Since NSCLC is so common, doctors often misdiagnose lung cancer, especially among railroad workers. These same dust clouds could cause silicosis, which is a much more rare and aggressive form of lung cancer. So, NSCLC treatment might not do any good for silicosis victims. Running a complete battery of tests is the only way to tell the difference between these two types of cancer. 

Therefore, a Lexington personal injury attorney usually refers potential cancer victims to top oncologists. All the tests these doctors order might seem unnecessary. But in many cases, they are quite literally the difference between life and death.

Asbestos and Mesothelioma

Mesothelioma, which is a tumor which forms between the heart and lungs, is even more aggressive and rare than silicosis. The serious nature of these tumors, along with their placement, makes mesothelioma one of the deadliest forms of cancer. Frequently, because of diagnosis issues, byt the time doctors properly identify mesothelioma, the tumor is quite large. Intensive radiation therapy and surgery usually isn’t an option. These interventions could damage the heart and lungs.

One microscopic asbestos fiber could cause mesothelioma or another disease, such as asbestosis.

These claims are especially complex because the mesothelioma latency period could exceed forty years.

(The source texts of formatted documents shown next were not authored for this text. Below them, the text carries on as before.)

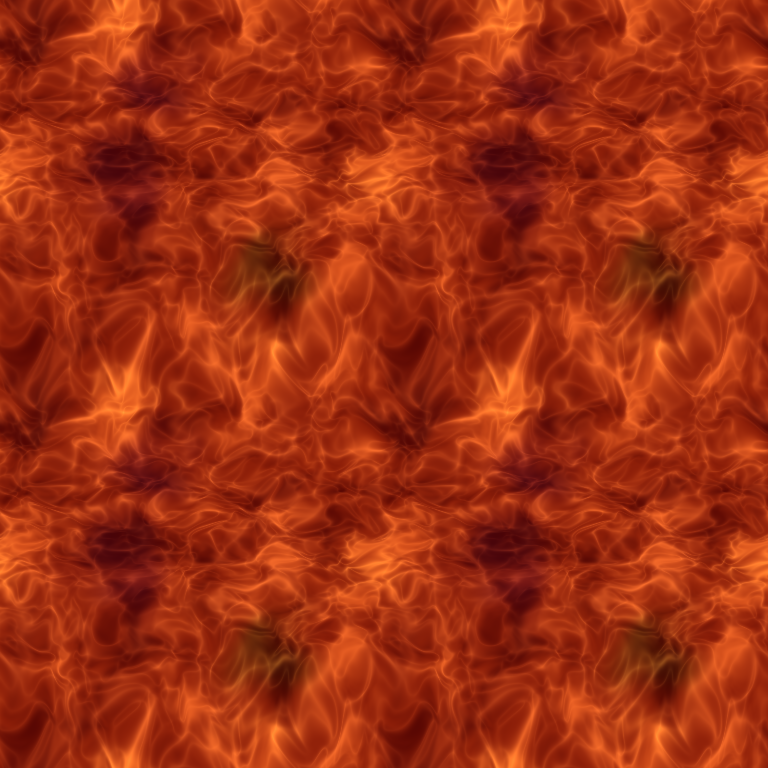
Reproduce this texture procedurally as a WebGL 2 fragment shader.

```glsl
#version 300 es
precision highp float;

uniform vec2 u_resolution;
out vec4 fragColor;

float hash(vec2 p) {
    vec3 q = fract(p.xyx * vec3(0.1031, 0.1030, 0.0973));
    q += dot(q, q.yzx + 33.33);
    return fract((q.x + q.y) * q.z);
}

// Slope contribution of one lattice corner, wrapped to the period
float corner(vec2 cell, vec2 offset, vec2 period, float seed) {
    float angle = 6.28319 * hash(mod(cell, period) + seed * 37.0);
    return dot(vec2(cos(angle), sin(angle)), offset);
}

// Gradient noise that repeats once per unit square
float noise(vec2 p, vec2 period, float seed) {
    p *= period;
    vec2 cell = floor(p), f = p - cell;
    vec2 e = vec2(1.0, 0.0);
    vec2 u = f * f * f * (f * (f * 6.0 - 15.0) + 10.0);
    float low = mix(corner(cell, f, period, seed),
                    corner(cell + e.xy, f - e.xy, period, seed), u.x);
    float high = mix(corner(cell + e.yx, f - e.yx, period, seed),
                     corner(cell + e.xx, f - e.xx, period, seed), u.x);
    return mix(low, high, u.y);
}

float fbm(vec2 p, vec2 period, float seed) {
    float sum = 0.0, weight = 1.0;
    for (int i = 0; i < 4; i++) {
        sum += weight * noise(p, period, seed + float(i));
        period *= 2.0;
        weight *= 0.5;
    }
    return sum;
}

vec2 warp(vec2 p, float period, float seed) {
    return vec2(noise(p, vec2(period), seed), noise(p, vec2(period), seed + 1.0));
}

// Soft bright thread along the zero line of the noise
float vein(vec2 p, vec2 period, float seed, float sharpness) {
    float n = noise(p, period, seed);
    return exp(-sharpness * (sqrt(n * n + 0.0006) - 0.0245));
}

// Round soft spot that wraps around the tile edges
float spot(vec2 p, vec2 centre, float radius) {
    vec2 d = fract(p - centre + 0.5) - 0.5;
    return exp(-dot(d, d) / (radius * radius));
}

void main() {
    // Two tiles across and two down
    vec2 tile = 2.0 * gl_FragCoord.xy / u_resolution;

    // Flatten the flow in one band, then swirl it
    vec2 p = tile;
    p.y += 0.075 * sin(6.28319 * (tile.y - 0.62));
    p += 0.055 * warp(p, 6.0, 1.0);
    p += 0.028 * warp(p, 13.0, 4.0);
    vec2 curl = p + 0.022 * warp(p, 21.0, 7.0);

    // Broad embers and scorched patches
    vec2 q = tile + 0.10 * warp(tile, 7.0, 10.0);
    float scorch = spot(q, vec2(0.31, 0.52), 0.10);
    float bruise = spot(q, vec2(0.41, 0.77), 0.08);
    float ash = spot(q, vec2(0.69, 0.30), 0.09);
    float soot = spot(q, vec2(0.06, 0.89), 0.09) + spot(q, vec2(0.97, 0.91), 0.10);
    float ember = spot(q, vec2(0.95, 0.53), 0.08) + spot(q, vec2(0.69, 0.09), 0.08)
                + spot(q, vec2(0.33, 0.97), 0.09);
    float heat = 0.38 + 0.52 * fbm(p, vec2(5.0, 6.0), 13.0)
               + 0.22 * fbm(curl, vec2(10.0, 12.0), 19.0);
    heat += 0.30 * ember - 0.32 * scorch - 0.22 * soot - 0.20 * bruise - 0.18 * ash;

    // Layered filaments, uneven in strength
    float strength = clamp(0.75 + 1.3 * noise(tile, vec2(5.0), 24.0), 0.25, 1.4);
    float veins = 0.50 * vein(p, vec2(8.0, 10.0), 27.0, 11.0) * strength
                + 0.36 * vein(curl, vec2(12.0, 15.0), 30.0, 10.0) * (1.5 - strength)
                + 0.24 * vein(curl, vec2(19.0, 23.0), 33.0, 8.0);
    veins *= 1.0 + 0.4 * ash + 0.3 * ember - 0.4 * scorch;
    heat += 0.44 * veins;

    // Dark crimson through rust to orange
    vec3 color = mix(vec3(0.32, 0.015, 0.005), vec3(0.55, 0.115, 0.03),
                     smoothstep(-0.05, 0.48, heat));
    color = mix(color, vec3(0.85, 0.32, 0.11), smoothstep(0.38, 1.0, heat));
    color += veins * vec3(0.13, 0.11, 0.065);
    color += ember * veins * vec3(0.10, 0.13, 0.03);

    // Purple and olive tints in the cooled areas
    color = mix(color, color * vec3(0.80, 0.65, 0.8) + vec3(0.0, 0.0, 0.045),
                min(scorch + bruise, 1.0));
    color = mix(color, color * vec3(0.80, 1.15, 1.0) + vec3(0.0, 0.03, 0.0), ash);
    fragColor = vec4(clamp(color, 0.0, 1.0), 1.0);
}
```
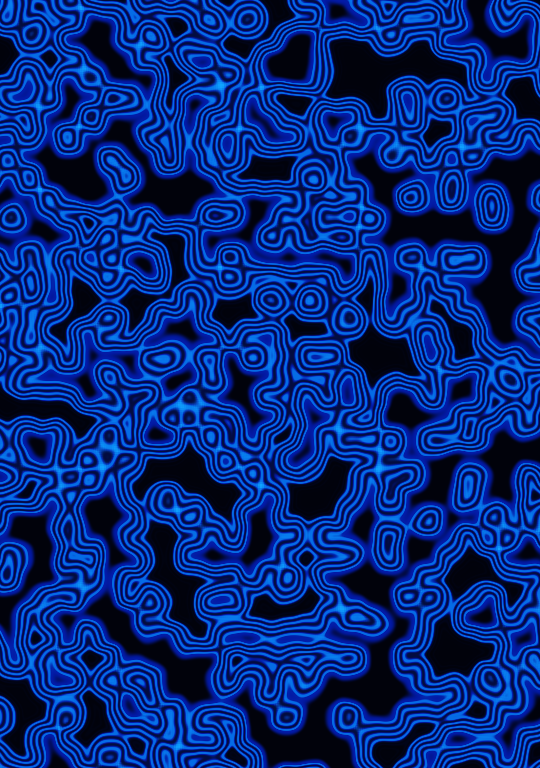
Reproduce this pattern procedurally as a Shadertoy shader.

```glsl
// Glowing blue contour lines winding around the islands of a smooth two-state field.

const float CELLS_ACROSS = 27.0;   // grid cells over the canvas width
const float JITTER = 0.5;          // scatter of the cell points
const float FALLOFF = 3.0;         // tightness of each point's influence
const float FLOOR_WEIGHT = 1e-4;   // keeps the log ratio finite
const float LINE_STEP = 1.5;       // field change from line to line
const float CLUSTER_SIZE = 3.5;    // cells per patch of like states
const vec2 CLUSTER_RANGE = vec2(0.14, 0.84);

const vec3 BLACK = vec3(0.004, 0.008, 0.045);
const vec3 NAVY = vec3(0.01, 0.045, 0.25);
const vec3 BLUE = vec3(0.01, 0.10, 0.66);
const vec3 AZURE = vec3(0.02, 0.42, 0.90);
const vec3 CYAN = vec3(0.06, 0.64, 1.0);
const float TAU = 6.2831853;

float hash(vec2 p) {
    return fract(sin(dot(p, vec2(127.1, 311.7))) * 43758.547);
}

float valueNoise(vec2 p) {
    vec2 i = floor(p), f = fract(p);
    f = f * f * (3.0 - 2.0 * f);
    float low = mix(hash(i), hash(i + vec2(1, 0)), f.x);
    float high = mix(hash(i + vec2(0, 1)), hash(i + vec2(1, 1)), f.x);
    return mix(low, high, f.y);
}

// Log ratio of the influence of "on" points to that of "off" points
float stateField(vec2 p) {
    vec2 home = floor(p);
    float on = FLOOR_WEIGHT, off = FLOOR_WEIGHT;
    for (int y = -2; y <= 2; y++) {
        for (int x = -2; x <= 2; x++) {
            vec2 cell = home + vec2(x, y);
            vec2 scatter = vec2(hash(cell + 17.3), hash(cell + 41.9)) - 0.5;
            vec2 d = p - cell - 0.5 - JITTER * scatter;
            float weight = exp(-FALLOFF * dot(d, d));
            float chance = mix(CLUSTER_RANGE.x, CLUSTER_RANGE.y,
                               valueNoise(cell / CLUSTER_SIZE + 7.7));
            if (hash(cell + 3.1) < chance) on += weight;
            else off += weight;
        }
    }
    return log(on / off);
}

void mainImage(out vec4 fragColor, in vec2 fragCoord) {
    float scale = CELLS_ACROSS / iResolution.x;
    float field = stateField(fragCoord * scale);
    vec2 slope = vec2(dFdx(field), dFdy(field));

    // Evenly spaced lines, averaged out where too dense to resolve
    float lines = 0.5 + 0.5 * cos(TAU * field / LINE_STEP);
    lines = mix(lines, 0.4, smoothstep(0.38, 0.75, length(slope) / LINE_STEP));

    // Crisp outer end, soft glowing inner end
    float outer = smoothstep(-4.2, -3.3, field);
    float band = outer * (1.0 - smoothstep(1.4, 3.0, field));
    float glow = smoothstep(0.6, 2.0, field) * (1.0 - smoothstep(1.9, 4.2, field));
    float faint = 0.10 * lines * (1.0 - outer) * smoothstep(-8.5, -4.0, field);
    float light = max(lines * band, 0.5 * glow) + faint;

    vec3 color = mix(BLACK, NAVY, band);
    color = mix(color, BLUE, smoothstep(0.0, 0.55, light));
    color = mix(color, AZURE, smoothstep(0.45, 0.95, light));

    // Flat saddles between neighbouring islands shine brightest
    float flatness = 1.0 - smoothstep(0.5, 4.0, length(slope) / scale);
    color = mix(color, CYAN, flatness * lines * band * exp(-0.5 * field * field));

    fragColor = vec4(color, 1.0);
}
```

So, many victims are sick for decades and they don’t even know it. Although the statute of limitations is usually only two years, the delayed discovery rule usually protects victims in these situations.

Benzene and Leukemia

Vehicle exhaust and paint fumes usually contain high levels of benzene. This substance isn’t quite as toxic as asbestos or silica. But long-term exposure to benzene fumes, even a relatively low level of such fumes, could cause blood cancer, or leukemia.

Leukemia is a type of blood or bone marrow cancer caused by an increase of white blood cells. Acute leukemia happens when immature white blood cells rapidly multiply. Chronic leukemia takes place after an excessive buildup of white blood cells. Chronic leukemia can take months or years to fully develop, while acute leukemia requires immediate treatment. Some symptoms of both illnesses are anemia, abnormal headaches, and frequent infections.

If you are a current or former railroad worker and you experience these symptoms, speak to an attorney straightaway. 

Injury victims are usually entitled to substantial compensation. For a free consultation with an experienced personal injury lawyer in Lexington, contact the Goode Law Office, PLLC. We do not charge upfront legal fees in these matters. #goodelawyers